Looking like a miniature dandelion, but growing only one foot tall, this annual plant appears in lawns and roadsides in spring. The stems are leafless, or leafy only near the base, and contain a milky sap. Most of the leaves are clustered around the base, long and narrow, often wider near the tip, somewhat hairy and pointed. They are about 4 inches long and light green. A clump of fibrous roots anchors the plant – true dandelions have a long taproot.
The flower heads are small, less than 1 inch across, on long stalks and composed of all ray flowers, bright golden-yellow and strap-like. The tips of the rays are flat and cut into 3-5 shallow segments. The flowers are followed by round see heads , less than an inch in diameter, covered with bristles, which will carry the dry seeds (achenes) on the wind to new locations.

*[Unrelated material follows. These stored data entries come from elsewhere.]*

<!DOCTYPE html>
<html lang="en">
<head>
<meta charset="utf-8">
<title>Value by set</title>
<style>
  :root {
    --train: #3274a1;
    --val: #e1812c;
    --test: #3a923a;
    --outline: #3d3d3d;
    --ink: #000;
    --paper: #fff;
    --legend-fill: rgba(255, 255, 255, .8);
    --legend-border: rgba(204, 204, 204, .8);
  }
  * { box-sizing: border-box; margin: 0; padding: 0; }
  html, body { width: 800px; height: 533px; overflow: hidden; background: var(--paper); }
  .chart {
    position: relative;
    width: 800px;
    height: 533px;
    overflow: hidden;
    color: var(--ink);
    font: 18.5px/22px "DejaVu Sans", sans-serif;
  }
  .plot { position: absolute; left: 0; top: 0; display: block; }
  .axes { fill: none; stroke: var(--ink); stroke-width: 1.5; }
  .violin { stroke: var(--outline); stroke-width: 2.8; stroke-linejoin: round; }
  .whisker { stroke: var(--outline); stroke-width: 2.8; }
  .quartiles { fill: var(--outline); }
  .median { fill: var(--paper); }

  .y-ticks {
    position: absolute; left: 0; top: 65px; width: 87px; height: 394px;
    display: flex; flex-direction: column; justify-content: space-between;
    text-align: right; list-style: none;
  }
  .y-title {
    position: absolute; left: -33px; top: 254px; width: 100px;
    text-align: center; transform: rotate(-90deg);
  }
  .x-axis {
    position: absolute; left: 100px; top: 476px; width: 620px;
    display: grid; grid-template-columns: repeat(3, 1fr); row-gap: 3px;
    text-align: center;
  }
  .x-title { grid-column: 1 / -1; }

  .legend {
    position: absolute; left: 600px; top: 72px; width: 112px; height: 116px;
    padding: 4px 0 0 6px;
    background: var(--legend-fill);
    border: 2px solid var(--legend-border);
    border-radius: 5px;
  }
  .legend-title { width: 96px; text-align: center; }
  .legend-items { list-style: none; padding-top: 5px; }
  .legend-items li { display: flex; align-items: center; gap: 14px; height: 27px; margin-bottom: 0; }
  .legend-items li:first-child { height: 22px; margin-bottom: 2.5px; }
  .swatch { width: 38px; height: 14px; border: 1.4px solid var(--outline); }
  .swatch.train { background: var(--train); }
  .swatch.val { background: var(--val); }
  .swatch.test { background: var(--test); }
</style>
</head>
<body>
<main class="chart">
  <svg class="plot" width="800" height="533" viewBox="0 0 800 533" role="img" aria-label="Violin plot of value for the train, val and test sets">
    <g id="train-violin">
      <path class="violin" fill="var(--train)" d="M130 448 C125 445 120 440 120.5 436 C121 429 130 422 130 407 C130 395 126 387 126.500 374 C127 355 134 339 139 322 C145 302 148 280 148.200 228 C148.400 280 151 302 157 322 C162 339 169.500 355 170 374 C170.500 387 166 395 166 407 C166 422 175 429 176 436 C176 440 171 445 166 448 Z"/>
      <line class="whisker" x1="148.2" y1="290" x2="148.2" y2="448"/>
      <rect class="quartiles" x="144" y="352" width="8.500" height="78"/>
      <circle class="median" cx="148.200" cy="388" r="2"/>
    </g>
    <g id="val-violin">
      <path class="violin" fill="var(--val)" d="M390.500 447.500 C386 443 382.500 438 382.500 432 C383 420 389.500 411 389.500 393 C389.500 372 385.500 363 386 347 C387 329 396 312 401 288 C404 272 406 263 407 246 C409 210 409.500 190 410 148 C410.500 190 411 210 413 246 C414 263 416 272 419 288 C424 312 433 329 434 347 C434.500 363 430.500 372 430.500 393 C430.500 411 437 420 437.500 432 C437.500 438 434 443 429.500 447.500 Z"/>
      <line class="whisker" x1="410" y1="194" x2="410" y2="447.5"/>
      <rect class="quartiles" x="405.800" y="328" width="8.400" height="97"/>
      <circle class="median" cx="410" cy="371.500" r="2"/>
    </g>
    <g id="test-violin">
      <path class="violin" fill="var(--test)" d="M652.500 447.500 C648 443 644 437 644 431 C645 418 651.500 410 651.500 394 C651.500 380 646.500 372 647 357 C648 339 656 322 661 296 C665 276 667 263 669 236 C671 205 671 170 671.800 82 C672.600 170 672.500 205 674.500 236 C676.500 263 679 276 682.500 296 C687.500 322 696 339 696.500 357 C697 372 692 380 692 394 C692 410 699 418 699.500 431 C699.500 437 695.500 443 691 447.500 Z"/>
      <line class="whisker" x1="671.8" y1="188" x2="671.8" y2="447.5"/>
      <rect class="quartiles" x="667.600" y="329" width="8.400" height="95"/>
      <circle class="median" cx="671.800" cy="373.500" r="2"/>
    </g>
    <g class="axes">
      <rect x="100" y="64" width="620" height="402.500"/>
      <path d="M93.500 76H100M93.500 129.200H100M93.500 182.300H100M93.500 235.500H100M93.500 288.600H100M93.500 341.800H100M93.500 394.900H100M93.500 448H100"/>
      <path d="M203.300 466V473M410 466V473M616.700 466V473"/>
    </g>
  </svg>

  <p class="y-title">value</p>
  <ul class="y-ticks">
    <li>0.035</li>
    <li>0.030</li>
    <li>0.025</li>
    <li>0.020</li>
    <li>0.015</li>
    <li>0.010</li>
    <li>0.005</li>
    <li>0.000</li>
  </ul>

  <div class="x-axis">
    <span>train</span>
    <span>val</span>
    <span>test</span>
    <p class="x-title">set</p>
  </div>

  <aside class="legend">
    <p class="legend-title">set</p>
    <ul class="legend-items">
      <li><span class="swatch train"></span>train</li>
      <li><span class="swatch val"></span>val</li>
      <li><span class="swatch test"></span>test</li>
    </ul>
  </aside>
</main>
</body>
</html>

Dwarf Dandelion blooms from March through July in dry, poor soils, roadsides, fields, lawns, and sandy places. The plant is widespread across Virginia, and ranges from Maine and Vermont to Wisconsin and south to Florida and Texas. Growing best in full sun, acidic soils, and often in disturbed areas, this little plant would do well in rock gardens, and as a low border among early blooming spring bulbs.
By Helen Hamilton, past-president of the John Clayton Chapter, VNPS
Photo: Dwarf Dandelion (Krigia virginica) taken by Helen Hamilton